Work instruction —
Count up the lines below that hold "glow", then give that count by itself.

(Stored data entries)
########################################
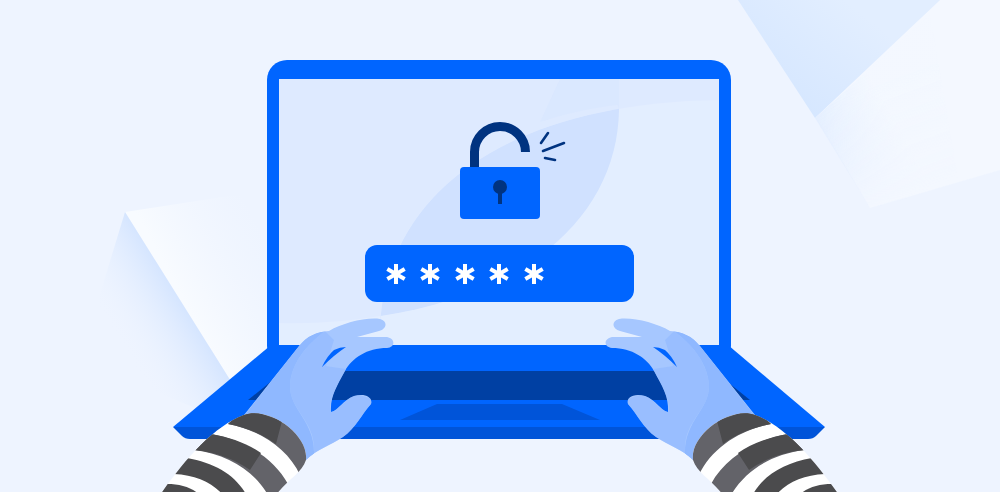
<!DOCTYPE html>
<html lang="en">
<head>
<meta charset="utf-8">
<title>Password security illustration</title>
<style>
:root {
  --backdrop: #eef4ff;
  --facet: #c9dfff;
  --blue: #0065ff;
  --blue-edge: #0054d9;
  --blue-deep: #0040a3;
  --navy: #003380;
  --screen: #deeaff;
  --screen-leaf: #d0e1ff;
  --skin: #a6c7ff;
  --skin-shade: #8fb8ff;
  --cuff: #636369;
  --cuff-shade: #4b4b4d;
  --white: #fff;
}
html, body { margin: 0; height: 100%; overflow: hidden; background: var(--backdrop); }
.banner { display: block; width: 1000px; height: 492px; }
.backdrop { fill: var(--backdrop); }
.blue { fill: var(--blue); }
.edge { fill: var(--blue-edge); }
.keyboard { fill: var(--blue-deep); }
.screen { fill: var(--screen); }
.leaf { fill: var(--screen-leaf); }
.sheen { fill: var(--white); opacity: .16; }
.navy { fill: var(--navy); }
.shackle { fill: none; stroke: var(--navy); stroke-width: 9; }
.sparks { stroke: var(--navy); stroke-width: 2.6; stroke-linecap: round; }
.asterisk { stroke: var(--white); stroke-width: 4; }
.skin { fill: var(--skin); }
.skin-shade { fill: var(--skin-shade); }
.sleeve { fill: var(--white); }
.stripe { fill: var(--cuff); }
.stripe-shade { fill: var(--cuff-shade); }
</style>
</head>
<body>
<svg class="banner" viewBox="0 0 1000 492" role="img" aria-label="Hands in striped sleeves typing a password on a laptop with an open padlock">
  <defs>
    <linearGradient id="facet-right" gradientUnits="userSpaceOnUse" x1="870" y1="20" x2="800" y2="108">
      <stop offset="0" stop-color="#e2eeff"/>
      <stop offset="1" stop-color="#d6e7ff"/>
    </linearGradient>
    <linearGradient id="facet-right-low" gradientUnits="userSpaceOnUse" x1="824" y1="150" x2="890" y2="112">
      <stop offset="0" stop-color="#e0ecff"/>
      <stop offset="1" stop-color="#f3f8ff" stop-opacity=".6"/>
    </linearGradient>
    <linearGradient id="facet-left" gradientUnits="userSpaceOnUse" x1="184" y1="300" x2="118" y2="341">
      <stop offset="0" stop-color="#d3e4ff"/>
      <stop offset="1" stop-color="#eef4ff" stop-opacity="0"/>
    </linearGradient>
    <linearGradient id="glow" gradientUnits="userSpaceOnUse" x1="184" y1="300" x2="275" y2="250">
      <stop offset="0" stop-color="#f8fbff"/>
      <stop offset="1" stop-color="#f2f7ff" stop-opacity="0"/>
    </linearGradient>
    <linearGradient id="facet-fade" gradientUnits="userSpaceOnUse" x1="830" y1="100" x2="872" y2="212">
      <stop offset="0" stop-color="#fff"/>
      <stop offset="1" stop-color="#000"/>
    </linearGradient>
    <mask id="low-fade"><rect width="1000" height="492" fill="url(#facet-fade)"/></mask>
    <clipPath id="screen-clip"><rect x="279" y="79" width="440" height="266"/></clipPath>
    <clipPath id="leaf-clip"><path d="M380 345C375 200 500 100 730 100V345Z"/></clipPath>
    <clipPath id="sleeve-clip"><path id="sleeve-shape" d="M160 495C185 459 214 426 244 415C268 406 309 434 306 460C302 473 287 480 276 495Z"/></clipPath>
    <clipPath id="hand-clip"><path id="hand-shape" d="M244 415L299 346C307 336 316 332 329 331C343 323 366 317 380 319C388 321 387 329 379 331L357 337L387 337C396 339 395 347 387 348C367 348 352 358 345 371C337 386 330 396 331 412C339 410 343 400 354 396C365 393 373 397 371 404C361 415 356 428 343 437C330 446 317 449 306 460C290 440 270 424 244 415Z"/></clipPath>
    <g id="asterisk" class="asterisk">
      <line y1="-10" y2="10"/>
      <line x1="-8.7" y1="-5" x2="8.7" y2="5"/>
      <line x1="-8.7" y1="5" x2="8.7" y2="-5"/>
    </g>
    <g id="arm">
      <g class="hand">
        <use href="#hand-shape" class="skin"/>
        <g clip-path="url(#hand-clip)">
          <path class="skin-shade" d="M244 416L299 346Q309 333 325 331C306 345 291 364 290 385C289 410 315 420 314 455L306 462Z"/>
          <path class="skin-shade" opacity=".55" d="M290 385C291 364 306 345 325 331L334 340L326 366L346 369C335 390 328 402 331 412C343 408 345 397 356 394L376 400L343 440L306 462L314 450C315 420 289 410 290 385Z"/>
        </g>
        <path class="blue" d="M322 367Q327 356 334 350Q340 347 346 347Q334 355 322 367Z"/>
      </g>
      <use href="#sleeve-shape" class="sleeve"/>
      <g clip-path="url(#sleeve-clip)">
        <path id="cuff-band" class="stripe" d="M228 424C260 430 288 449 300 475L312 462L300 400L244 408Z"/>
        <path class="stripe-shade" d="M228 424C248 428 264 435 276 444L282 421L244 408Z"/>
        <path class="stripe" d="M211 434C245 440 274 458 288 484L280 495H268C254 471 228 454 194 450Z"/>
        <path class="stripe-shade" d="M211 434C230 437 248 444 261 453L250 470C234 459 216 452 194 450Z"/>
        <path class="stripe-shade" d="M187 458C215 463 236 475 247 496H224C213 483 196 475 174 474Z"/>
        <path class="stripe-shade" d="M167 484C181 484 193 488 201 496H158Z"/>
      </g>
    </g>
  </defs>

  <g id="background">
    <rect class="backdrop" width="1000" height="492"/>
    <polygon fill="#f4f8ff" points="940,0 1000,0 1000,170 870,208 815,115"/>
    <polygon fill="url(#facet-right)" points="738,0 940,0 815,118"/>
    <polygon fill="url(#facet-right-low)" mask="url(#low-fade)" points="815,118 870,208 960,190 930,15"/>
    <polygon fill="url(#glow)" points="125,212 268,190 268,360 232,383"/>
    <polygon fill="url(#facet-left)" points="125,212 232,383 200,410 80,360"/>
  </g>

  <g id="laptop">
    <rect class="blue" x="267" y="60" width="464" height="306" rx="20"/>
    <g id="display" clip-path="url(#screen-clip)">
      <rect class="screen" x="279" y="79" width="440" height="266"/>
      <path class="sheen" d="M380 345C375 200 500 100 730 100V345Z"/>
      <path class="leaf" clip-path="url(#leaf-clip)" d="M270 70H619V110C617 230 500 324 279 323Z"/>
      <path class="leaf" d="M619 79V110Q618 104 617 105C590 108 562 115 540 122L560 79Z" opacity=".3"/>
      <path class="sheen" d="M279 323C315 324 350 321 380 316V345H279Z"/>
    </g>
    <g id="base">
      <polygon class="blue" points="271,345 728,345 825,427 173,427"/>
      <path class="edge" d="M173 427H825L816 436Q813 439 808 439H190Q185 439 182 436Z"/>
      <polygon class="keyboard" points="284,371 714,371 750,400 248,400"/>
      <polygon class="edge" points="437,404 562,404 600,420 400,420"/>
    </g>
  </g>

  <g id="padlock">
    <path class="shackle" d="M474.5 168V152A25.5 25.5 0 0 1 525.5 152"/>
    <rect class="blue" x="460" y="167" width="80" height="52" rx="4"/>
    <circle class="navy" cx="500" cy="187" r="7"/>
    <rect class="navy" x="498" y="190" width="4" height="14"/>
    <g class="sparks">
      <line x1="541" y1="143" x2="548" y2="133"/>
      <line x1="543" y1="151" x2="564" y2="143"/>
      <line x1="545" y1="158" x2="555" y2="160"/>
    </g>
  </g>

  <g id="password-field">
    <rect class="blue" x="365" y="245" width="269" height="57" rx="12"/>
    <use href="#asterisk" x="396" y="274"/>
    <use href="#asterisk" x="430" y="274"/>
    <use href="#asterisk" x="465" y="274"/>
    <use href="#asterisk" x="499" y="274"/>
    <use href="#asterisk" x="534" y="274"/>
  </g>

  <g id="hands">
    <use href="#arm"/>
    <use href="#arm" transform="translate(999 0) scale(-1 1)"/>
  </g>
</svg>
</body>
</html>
########################################
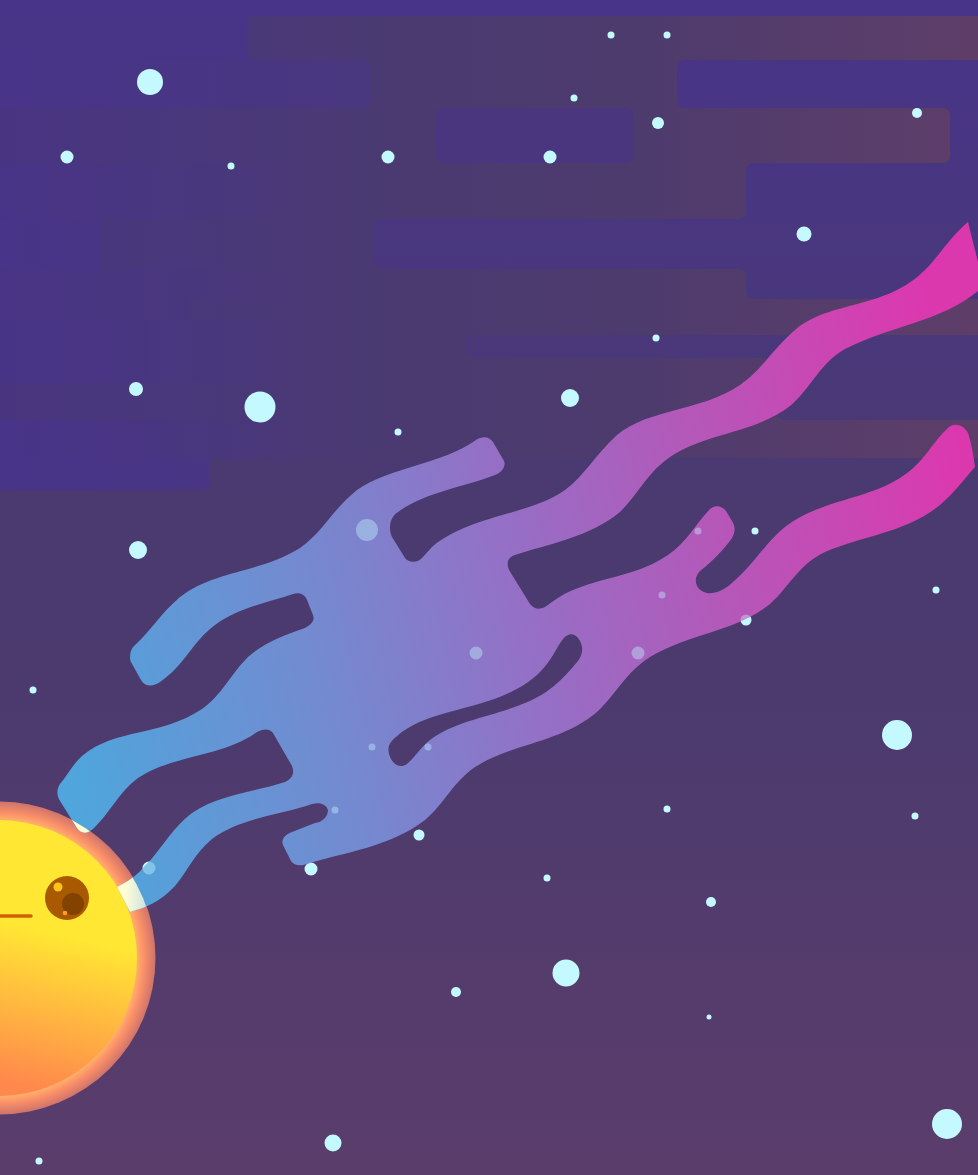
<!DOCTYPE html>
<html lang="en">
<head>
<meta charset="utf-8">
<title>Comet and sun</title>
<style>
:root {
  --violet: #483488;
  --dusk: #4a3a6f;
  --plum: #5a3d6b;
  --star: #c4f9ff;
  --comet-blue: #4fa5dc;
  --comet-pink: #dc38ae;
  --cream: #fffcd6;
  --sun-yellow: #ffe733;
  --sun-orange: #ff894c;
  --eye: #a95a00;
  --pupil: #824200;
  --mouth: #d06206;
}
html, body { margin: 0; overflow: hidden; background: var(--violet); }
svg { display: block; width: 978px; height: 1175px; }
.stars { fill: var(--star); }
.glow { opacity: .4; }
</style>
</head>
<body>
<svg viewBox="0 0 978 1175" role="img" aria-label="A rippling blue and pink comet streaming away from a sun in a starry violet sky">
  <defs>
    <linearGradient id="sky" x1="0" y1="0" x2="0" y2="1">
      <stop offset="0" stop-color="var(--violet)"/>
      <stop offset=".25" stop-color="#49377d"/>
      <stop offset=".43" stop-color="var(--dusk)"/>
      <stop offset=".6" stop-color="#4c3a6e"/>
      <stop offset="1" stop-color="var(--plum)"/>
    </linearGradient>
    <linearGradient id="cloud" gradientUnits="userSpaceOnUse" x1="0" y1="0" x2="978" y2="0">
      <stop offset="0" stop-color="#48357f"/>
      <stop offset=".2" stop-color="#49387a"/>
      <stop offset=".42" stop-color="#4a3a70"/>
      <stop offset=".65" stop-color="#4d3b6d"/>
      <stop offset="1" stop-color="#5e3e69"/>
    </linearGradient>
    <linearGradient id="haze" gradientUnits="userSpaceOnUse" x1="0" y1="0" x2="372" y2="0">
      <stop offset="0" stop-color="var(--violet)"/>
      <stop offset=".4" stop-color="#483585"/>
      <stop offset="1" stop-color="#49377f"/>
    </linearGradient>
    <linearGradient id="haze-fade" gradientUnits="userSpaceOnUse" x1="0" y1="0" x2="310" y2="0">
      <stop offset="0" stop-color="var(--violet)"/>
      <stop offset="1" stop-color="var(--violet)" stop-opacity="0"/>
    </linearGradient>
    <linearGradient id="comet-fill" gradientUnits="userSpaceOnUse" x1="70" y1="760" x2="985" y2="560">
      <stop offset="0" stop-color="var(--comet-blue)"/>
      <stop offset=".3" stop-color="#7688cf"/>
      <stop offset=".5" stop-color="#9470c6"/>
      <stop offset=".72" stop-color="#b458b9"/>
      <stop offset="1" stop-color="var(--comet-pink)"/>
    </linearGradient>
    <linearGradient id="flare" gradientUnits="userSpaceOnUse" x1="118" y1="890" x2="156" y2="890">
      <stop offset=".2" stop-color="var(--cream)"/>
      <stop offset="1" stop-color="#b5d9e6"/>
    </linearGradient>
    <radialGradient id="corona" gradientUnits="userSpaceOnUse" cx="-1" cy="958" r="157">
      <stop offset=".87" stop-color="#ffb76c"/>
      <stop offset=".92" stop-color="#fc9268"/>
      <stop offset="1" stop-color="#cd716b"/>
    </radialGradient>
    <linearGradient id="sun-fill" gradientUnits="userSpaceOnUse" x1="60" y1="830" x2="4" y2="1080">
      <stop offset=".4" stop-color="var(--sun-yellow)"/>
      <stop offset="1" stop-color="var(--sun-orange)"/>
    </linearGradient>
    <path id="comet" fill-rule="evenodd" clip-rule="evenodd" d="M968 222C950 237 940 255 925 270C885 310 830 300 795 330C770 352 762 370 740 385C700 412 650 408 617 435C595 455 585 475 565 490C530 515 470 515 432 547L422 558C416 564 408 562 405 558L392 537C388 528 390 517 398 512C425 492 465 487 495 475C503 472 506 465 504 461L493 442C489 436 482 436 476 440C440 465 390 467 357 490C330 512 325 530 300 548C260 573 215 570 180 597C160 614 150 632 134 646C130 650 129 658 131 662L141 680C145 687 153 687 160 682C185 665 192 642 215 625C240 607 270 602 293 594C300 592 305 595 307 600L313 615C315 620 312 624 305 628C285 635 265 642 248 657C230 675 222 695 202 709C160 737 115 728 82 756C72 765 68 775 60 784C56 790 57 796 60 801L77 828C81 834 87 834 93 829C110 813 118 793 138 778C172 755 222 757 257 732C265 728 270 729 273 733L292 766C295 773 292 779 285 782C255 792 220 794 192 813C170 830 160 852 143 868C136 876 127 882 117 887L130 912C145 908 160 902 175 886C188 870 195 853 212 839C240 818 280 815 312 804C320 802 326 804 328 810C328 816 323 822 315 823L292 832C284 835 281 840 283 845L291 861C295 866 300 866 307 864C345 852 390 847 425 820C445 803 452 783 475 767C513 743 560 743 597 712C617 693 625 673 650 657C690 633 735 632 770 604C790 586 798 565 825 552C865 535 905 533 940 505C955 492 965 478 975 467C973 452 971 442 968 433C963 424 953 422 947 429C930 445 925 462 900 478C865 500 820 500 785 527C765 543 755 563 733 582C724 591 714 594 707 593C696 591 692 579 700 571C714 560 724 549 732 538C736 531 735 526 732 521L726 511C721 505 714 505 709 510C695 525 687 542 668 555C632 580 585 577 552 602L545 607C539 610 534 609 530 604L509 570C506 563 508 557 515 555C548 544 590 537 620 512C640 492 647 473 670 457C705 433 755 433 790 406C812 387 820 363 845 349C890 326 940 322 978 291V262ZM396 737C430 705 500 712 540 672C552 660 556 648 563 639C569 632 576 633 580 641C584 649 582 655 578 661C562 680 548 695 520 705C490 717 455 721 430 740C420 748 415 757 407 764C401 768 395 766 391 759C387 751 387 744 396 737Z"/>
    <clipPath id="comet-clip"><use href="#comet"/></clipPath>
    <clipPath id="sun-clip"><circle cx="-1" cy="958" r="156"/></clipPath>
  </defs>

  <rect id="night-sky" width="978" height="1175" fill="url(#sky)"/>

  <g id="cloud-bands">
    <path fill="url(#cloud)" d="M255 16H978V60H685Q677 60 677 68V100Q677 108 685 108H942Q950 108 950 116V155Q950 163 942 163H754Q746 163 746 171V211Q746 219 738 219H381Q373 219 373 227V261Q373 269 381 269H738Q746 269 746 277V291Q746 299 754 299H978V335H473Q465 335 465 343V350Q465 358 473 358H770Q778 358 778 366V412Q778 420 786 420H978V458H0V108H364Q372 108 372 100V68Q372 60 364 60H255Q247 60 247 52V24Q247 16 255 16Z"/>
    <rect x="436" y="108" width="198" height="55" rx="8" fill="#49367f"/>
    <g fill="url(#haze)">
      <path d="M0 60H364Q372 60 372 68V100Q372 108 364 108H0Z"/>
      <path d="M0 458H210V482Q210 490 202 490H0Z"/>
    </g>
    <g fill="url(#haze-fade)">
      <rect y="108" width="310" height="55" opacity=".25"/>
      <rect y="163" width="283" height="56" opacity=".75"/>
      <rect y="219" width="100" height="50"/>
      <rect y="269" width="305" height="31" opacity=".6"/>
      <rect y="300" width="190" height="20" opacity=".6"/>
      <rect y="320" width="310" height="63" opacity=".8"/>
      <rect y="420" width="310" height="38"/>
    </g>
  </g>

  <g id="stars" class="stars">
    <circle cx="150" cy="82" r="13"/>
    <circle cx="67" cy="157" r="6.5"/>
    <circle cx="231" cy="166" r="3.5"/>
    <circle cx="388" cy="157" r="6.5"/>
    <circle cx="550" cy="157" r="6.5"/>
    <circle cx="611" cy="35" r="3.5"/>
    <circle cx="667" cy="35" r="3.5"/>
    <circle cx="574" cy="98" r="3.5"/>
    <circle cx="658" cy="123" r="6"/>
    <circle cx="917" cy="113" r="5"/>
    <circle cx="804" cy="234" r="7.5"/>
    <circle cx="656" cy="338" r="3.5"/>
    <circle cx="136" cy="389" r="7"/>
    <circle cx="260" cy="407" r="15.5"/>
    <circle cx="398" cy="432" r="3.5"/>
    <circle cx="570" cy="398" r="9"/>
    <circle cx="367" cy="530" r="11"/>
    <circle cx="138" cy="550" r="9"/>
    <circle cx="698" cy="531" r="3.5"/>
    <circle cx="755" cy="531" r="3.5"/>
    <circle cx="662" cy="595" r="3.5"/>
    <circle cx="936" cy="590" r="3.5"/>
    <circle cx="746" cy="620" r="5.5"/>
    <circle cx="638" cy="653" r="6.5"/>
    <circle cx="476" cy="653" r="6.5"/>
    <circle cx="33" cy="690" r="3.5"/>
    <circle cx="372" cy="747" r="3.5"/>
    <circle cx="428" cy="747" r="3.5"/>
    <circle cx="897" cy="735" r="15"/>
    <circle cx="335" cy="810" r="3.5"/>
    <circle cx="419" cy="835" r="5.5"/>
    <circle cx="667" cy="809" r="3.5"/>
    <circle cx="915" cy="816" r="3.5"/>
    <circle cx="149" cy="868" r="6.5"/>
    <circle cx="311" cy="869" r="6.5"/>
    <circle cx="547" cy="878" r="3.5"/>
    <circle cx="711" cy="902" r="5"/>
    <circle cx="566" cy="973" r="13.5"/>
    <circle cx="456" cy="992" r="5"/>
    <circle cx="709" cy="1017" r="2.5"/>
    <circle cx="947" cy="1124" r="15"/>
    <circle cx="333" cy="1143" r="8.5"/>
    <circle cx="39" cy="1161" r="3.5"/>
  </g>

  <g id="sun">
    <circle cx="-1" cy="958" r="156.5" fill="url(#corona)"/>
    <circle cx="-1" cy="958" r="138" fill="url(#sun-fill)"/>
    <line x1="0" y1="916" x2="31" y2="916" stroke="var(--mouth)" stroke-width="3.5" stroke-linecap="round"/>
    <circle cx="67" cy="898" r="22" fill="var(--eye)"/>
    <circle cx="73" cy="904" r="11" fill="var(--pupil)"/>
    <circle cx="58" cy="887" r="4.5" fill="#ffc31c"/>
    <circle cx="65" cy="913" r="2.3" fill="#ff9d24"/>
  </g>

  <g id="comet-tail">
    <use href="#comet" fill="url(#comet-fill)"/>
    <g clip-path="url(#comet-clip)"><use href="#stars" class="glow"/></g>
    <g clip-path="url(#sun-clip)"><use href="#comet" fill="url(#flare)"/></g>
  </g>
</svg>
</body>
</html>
########################################
Exercise response —
4